There's a meme that's been floating around the art blogs as of late, a blogger's game of tag. Hopefully good for exposure to new sets of eyes for all.

I got tagged by Karen Appleton (thanks Karen!)

Here are the rules (poached from Carol Marine): 1. Link to your tagger and post these rules on your blog. 2. Share 5 facts about yourself on your blog, some random, some weird. 3. Tag 5 people at the end of your post by leaving their names as well as links to their blogs. 4. Let them know they are tagged by leaving a comment on their blog.

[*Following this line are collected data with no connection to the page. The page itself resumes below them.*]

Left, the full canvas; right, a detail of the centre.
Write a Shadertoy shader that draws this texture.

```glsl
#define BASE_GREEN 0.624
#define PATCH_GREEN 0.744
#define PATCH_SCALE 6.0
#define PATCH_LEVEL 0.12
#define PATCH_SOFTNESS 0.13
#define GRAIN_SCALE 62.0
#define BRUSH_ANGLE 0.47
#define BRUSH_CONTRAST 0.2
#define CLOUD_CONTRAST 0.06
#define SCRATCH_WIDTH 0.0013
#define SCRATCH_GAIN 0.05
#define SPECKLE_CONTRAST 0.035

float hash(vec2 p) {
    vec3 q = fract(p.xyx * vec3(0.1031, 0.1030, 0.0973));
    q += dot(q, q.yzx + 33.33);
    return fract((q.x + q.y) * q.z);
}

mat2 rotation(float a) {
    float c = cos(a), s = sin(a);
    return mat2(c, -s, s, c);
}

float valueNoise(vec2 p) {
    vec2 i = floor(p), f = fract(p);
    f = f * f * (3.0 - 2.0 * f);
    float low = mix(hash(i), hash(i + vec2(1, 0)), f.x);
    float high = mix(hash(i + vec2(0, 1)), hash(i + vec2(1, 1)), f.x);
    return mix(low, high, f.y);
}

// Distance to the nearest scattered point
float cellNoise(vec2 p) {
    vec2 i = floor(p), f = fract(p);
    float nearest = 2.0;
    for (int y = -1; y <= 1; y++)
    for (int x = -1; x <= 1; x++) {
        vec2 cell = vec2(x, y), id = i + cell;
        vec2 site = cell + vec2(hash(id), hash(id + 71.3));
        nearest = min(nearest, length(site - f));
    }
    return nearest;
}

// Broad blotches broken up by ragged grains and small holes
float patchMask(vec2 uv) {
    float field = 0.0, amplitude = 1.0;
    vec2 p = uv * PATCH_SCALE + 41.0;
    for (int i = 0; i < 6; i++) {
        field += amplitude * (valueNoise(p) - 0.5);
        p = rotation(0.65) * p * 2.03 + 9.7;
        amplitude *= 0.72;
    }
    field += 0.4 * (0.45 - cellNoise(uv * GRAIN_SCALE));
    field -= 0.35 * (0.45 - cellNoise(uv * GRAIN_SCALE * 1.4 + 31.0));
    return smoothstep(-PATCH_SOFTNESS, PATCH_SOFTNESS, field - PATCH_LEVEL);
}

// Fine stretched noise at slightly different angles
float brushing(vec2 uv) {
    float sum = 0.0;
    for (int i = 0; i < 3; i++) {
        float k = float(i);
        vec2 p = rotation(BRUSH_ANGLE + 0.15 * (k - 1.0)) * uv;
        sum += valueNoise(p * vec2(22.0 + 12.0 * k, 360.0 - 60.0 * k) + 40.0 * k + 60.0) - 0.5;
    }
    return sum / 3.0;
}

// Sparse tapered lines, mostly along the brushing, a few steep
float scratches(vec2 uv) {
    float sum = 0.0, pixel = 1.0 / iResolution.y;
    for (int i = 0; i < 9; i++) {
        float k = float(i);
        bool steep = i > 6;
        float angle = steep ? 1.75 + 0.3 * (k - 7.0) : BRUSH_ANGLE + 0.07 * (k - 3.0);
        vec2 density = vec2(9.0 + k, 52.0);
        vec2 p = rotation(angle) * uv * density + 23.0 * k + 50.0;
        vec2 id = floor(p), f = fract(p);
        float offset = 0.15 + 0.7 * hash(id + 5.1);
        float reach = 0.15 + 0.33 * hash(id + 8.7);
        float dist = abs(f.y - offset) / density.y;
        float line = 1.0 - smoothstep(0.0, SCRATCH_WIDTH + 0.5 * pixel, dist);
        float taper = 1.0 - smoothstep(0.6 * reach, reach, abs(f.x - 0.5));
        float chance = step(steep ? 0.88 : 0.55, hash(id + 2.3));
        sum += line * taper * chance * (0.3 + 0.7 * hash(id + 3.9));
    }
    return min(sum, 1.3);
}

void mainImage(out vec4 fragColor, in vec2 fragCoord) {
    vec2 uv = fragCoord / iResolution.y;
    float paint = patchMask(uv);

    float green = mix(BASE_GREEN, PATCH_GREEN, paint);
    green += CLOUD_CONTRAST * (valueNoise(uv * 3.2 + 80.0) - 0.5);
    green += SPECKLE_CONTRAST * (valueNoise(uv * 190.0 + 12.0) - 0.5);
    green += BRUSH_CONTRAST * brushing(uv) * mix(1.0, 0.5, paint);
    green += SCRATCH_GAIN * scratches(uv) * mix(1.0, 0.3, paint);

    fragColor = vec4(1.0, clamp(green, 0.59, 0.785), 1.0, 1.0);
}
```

1. When I was a kid, we lived in a tent, for like a month. The campground is now a casino.
2. I sneeze like a cartoon duck. Because of this, I was once asked during a final exam to relocate my desk outside of the classroom. (I had allergies)
3. I am a night person. Not a morning person.
4. I was a Boy Scout. And a Cub.
5. I am overly fond of singing cowboy music, and sing it at the top of my lungs.

I'm taking a chance and tagging the following five folk-- I have no idea if any of them will play along-- but you ought to see their stuff anyway...

1. Charley Parker (Lines and Colors)
Mr. Parker has been bringing interesting artists to light for awhile now, offering insightful reviews. He has great advice for artists on how they should approach getting their art on the web, and is a prolific artist himself.

2. Paul Hutchinson
New Zealand artist with radiant paint handling skills.

3. Leslie Sealey
A mix between the mundane* and fantastical pieces that is fascinating to pour over.
*(Mundane as in "of, relating to, or characteristic of the world" Not to be confused with 'boring' Sealey's mundane work is fantastic.)

4. James Martin
Part of what is a vibrant community of artists who work in digital media-- film and video games mostly, who also use traditional media.

5. Margaret Dyer
A Master pasetelist, she started blogging recently AND posting small work to ebay.

Sunday, December 2, 2007

Silver Eagle (sold)

Silver Eagle, oil on canvas, 5" X 5", 2007

Augustus Saint-Gaudens
was a wonderful sculptor, especially of bas-relief. He also contributed designs for U.S. coins at the beginning of the 20th century, including the infamous double eagle. Modern U.S. bullion for gold and silver use a Saint-Gaudens design. The Silver Eagle is 1 troy ounce of 99.9% silver.

Five artists I wish I knew more about

Below are five artists whose work I've seen, but haven't been able to find enough pieces to satisfy my interest...

Ivor Hele
I came across his work at the amazing Illustration Art blog-- which is worth a couple of hours of searching itself. Here are Apatoff's two posts concerning Hele. (warning: link 2 could be considered risqué). Hele 1 and Hele 2.
I have a book on order from Australia, so I there's a chance I'll get a better handle on this amazing draftsman.

Saul Tepper

I have two life drawing nude sketches Tepper did, presumably at the Art Students League in New York. There is stuff out there on him, but I want a big, lusciously illustrated coffee table book-- like I have for Dean Cornwell.
Here are a couple of Tepper links... Tepper 1 Tepper 2
Oh, and I want a painting or two as well.

John Collier
It is incredibly frustrating to me that I can't find more stuff from Collier on the web. Read his bio here. Doesn't it seem like there should be a wealth of images out there? He was in the illustration annuals all through the late eighties and early nineties, and did a phenomenal step by step instruction piece for Communication arts magazine that I wish I could find again.
Collier 1 Collier 2 Collier 3 Collier 4

Georg Hendrik Breitner
I've only seen a few pieces, but they are stunners.
Breitner 1 Breitner 2 Breitner 3 Breitner 4

Celia Beaux
Her work appears in magazines like American Arts Review regularly, but there isn't a lot available on the web. I am however, going to see an exhibition of her work in Tacoma, and I'm sure there will be an accompanying book...
...or two.
Beaux 1 Beaux 2 Beaux 3

Saturday, December 1, 2007

Studio View with Snow (sold)

Studio View with Snow, oil on canvas, 10" X 8", 2007

e-mail me for purchase information

We had a bit of a snow storm this afternoon. It doesn't last long around these parts (it usually turns to rain), and will likely be gone by the time I wake up tomorrow.